* _The task_
Return all lines of the data in which the string "pair" occurs.

* _The input_

________________________

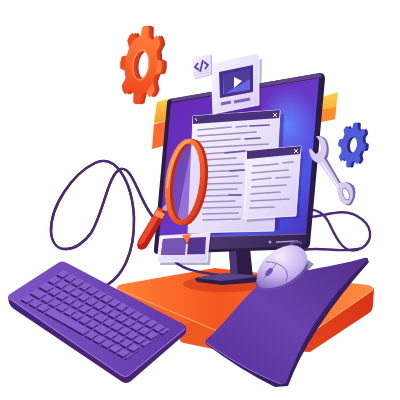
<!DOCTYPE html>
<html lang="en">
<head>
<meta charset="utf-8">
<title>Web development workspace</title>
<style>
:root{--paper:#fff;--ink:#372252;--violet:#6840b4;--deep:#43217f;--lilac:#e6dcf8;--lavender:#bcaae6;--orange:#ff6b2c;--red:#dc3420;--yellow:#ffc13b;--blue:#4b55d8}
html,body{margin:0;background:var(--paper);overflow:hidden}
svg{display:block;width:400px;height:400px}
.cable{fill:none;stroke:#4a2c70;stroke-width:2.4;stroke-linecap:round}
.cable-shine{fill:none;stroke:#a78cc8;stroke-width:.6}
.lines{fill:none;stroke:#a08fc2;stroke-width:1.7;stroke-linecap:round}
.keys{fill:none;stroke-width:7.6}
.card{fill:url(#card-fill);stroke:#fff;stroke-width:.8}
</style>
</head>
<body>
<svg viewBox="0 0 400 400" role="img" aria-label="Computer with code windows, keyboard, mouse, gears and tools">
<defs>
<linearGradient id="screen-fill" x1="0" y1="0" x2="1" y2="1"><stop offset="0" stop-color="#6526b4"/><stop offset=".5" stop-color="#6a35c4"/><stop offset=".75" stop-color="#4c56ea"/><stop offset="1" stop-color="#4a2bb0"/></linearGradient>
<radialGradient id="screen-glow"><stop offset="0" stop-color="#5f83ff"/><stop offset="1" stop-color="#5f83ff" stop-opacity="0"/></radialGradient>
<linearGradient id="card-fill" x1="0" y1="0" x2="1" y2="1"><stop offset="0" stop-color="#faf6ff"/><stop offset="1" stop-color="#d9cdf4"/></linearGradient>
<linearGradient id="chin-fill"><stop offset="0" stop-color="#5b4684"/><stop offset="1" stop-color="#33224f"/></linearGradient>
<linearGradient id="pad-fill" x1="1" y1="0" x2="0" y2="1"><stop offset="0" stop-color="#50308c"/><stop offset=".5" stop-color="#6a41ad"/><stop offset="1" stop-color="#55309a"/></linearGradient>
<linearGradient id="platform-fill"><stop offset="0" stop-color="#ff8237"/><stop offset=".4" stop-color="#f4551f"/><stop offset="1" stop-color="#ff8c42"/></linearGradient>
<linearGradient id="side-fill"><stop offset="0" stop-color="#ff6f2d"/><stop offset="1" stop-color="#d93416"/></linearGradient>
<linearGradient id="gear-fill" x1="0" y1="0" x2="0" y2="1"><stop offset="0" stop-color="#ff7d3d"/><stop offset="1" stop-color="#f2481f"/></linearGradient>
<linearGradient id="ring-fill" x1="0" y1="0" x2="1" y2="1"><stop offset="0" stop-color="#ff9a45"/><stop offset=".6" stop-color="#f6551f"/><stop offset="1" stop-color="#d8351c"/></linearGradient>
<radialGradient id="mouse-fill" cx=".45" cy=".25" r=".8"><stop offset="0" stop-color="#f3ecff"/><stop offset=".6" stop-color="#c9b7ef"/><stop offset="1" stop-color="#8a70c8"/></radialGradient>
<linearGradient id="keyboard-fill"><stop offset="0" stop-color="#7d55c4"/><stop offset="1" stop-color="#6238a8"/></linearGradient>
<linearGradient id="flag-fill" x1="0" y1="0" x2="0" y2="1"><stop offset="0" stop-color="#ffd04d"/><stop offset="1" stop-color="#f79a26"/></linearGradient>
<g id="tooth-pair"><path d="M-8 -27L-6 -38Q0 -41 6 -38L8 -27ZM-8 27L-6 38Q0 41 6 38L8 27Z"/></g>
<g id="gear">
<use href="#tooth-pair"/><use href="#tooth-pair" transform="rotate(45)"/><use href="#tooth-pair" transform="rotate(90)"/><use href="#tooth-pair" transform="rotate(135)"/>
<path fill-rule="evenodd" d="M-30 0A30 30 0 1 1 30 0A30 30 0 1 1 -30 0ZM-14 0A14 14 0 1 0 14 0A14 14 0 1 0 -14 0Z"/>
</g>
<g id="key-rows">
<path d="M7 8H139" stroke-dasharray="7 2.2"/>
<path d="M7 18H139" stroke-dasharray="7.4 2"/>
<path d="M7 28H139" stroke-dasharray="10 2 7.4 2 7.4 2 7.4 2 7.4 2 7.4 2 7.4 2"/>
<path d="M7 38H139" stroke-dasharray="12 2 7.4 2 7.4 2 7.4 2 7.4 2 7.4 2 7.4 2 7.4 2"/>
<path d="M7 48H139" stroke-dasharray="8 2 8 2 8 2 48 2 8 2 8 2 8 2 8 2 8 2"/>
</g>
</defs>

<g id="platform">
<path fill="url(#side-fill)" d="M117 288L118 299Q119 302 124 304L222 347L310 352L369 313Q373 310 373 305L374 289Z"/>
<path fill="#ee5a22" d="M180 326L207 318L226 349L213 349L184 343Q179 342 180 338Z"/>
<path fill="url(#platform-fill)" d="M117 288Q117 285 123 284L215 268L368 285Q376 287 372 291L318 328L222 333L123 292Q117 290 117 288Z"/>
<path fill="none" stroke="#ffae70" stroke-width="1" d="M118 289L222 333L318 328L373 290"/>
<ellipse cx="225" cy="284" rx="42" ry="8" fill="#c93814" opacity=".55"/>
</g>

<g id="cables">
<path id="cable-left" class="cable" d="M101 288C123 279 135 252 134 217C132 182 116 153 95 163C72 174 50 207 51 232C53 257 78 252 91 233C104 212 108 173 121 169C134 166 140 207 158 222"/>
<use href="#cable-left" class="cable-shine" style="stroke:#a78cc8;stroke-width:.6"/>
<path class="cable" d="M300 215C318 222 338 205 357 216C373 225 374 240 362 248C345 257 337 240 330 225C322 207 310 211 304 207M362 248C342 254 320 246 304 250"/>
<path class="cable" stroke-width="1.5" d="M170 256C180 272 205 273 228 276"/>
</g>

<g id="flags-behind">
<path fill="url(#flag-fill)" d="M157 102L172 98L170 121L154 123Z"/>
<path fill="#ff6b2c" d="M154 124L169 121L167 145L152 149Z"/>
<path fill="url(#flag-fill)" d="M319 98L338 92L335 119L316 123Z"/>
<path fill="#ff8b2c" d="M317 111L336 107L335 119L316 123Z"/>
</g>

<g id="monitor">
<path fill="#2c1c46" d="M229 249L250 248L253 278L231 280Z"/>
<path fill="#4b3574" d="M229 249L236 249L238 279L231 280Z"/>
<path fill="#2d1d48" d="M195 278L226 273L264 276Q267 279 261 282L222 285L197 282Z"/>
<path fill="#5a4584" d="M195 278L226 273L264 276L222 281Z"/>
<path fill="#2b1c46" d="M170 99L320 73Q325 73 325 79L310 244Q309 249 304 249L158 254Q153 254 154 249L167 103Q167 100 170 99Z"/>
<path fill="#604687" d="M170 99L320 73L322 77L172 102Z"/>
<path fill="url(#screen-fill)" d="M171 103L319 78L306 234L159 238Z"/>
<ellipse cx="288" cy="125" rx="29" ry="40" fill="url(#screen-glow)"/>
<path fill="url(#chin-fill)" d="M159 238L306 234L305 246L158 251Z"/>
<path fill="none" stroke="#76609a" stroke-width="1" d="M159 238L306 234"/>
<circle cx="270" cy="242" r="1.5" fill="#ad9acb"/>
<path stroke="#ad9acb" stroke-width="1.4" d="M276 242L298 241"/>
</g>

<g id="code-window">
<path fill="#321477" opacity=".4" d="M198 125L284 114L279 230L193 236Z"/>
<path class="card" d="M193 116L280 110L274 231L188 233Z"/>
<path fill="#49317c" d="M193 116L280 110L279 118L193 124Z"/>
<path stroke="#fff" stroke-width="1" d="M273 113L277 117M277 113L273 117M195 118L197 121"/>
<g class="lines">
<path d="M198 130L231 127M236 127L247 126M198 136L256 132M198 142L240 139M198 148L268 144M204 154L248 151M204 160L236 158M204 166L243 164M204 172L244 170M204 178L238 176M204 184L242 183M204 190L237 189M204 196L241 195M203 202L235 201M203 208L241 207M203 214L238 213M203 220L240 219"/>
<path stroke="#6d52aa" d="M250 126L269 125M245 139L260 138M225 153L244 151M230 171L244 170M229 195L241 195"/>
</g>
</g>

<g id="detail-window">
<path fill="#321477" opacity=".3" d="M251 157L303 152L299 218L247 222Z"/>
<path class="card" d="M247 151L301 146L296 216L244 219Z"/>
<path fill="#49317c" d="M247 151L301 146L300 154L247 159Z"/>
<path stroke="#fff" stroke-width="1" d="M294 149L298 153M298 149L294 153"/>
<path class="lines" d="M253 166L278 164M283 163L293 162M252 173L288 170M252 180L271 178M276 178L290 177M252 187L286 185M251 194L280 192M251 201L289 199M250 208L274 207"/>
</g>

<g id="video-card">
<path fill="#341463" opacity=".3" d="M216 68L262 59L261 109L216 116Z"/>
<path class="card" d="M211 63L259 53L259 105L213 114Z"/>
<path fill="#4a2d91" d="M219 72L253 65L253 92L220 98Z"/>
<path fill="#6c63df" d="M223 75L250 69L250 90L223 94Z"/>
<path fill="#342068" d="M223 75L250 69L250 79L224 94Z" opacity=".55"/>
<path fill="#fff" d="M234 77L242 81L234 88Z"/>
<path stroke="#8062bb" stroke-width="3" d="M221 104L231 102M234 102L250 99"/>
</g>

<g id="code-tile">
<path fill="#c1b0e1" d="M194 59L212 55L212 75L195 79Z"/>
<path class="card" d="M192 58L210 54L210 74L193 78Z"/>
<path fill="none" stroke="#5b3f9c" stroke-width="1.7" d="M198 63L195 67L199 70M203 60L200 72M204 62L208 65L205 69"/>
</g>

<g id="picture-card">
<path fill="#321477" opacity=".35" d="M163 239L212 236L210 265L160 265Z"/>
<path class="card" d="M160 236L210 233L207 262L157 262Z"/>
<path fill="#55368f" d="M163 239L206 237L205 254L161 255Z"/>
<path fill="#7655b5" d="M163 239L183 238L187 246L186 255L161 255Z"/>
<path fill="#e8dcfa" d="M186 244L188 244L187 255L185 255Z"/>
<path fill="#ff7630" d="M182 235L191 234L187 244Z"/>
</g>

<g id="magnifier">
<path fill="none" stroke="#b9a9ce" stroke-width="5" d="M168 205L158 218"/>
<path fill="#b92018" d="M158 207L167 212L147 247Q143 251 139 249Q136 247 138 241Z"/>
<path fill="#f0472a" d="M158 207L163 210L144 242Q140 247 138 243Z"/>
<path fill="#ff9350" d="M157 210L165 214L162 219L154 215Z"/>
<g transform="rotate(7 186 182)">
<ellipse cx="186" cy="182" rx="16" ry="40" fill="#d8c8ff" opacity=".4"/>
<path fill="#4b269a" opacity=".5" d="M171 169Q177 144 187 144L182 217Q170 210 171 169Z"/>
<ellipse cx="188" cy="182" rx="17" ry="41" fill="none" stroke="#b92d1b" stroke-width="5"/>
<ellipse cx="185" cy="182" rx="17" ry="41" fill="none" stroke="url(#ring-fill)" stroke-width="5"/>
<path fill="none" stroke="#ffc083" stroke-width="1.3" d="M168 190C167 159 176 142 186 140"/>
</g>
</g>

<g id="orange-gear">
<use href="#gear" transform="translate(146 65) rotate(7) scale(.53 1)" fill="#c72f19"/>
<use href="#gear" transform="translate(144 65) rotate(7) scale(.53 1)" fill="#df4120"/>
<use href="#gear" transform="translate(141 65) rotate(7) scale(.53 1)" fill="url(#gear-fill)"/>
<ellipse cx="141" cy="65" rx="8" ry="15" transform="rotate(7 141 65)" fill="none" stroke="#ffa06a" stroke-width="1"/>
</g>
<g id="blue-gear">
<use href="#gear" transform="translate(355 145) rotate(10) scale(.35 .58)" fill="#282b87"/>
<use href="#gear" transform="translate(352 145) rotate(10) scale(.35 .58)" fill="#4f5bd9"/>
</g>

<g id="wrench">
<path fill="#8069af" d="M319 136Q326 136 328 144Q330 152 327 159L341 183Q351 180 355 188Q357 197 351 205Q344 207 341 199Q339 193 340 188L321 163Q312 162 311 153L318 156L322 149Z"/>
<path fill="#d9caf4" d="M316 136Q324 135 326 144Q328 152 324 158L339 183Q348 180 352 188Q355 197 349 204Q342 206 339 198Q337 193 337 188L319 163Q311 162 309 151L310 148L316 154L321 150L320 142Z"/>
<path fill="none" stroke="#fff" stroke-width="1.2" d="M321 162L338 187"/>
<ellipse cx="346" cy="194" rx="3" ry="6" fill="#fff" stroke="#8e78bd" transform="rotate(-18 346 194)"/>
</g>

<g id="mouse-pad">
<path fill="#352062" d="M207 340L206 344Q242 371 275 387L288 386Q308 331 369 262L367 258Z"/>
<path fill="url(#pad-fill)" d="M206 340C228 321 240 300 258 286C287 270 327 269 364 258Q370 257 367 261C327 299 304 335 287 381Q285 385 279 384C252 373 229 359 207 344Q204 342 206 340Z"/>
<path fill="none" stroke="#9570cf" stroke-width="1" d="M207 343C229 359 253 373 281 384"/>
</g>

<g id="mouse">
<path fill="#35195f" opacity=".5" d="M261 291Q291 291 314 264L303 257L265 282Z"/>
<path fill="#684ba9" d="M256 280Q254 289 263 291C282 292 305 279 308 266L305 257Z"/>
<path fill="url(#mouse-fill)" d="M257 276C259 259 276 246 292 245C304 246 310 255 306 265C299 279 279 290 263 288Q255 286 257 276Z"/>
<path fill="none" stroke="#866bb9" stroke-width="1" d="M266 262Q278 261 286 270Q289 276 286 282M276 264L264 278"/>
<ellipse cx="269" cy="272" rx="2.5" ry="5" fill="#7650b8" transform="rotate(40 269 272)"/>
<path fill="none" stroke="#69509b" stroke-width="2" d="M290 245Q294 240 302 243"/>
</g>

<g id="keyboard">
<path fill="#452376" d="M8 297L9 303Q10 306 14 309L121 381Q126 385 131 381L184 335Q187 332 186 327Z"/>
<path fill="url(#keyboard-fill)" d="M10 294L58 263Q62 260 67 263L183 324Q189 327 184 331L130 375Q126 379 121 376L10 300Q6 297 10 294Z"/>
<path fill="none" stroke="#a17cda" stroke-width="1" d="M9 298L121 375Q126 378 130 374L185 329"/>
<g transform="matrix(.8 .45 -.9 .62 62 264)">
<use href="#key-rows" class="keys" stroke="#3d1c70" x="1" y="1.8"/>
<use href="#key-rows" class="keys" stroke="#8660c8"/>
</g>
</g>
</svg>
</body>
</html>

________________________

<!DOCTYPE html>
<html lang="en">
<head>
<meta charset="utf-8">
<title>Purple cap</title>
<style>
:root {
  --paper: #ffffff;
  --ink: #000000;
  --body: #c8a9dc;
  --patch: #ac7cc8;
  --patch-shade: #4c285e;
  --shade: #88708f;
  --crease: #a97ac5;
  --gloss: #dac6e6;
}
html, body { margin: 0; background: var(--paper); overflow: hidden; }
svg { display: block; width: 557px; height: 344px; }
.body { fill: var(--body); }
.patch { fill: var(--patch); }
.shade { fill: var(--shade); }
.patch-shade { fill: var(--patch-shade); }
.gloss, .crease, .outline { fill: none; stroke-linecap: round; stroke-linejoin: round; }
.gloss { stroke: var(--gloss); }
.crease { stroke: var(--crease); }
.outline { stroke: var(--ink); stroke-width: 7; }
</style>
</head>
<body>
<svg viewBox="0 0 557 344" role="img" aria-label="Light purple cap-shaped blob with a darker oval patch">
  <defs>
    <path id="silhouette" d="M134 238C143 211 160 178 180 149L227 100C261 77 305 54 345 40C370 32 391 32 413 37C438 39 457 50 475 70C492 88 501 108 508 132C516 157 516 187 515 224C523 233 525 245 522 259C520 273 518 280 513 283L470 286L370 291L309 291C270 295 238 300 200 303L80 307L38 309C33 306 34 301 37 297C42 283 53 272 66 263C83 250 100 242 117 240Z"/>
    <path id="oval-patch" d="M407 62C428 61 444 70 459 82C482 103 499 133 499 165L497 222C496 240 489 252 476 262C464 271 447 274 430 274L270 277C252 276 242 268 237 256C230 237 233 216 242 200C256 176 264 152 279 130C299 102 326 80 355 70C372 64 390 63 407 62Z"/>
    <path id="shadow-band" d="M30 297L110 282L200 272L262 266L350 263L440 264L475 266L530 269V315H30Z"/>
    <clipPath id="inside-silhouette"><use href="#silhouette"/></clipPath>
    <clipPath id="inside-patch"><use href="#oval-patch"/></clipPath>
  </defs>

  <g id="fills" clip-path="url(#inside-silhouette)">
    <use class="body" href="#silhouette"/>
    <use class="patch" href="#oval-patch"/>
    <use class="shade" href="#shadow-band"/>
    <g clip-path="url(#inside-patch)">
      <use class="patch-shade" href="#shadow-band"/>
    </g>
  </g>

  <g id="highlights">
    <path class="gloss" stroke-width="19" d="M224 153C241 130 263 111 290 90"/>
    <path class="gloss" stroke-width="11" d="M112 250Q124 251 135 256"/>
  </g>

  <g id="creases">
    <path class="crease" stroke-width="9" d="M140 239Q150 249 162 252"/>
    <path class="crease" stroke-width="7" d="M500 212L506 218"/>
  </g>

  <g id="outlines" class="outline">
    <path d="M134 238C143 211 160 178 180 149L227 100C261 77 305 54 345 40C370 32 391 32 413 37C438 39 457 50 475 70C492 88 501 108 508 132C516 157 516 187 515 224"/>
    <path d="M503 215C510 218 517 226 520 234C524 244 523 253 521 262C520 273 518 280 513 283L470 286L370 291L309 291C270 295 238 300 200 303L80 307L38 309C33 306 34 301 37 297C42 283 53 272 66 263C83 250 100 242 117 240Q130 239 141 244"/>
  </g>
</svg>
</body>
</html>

________________________

* _The completed task_
<g id="tooth-pair"><path d="M-8 -27L-6 -38Q0 -41 6 -38L8 -27ZM-8 27L-6 38Q0 41 6 38L8 27Z"/></g>
<use href="#tooth-pair"/><use href="#tooth-pair" transform="rotate(45)"/><use href="#tooth-pair" transform="rotate(90)"/><use href="#tooth-pair" transform="rotate(135)"/>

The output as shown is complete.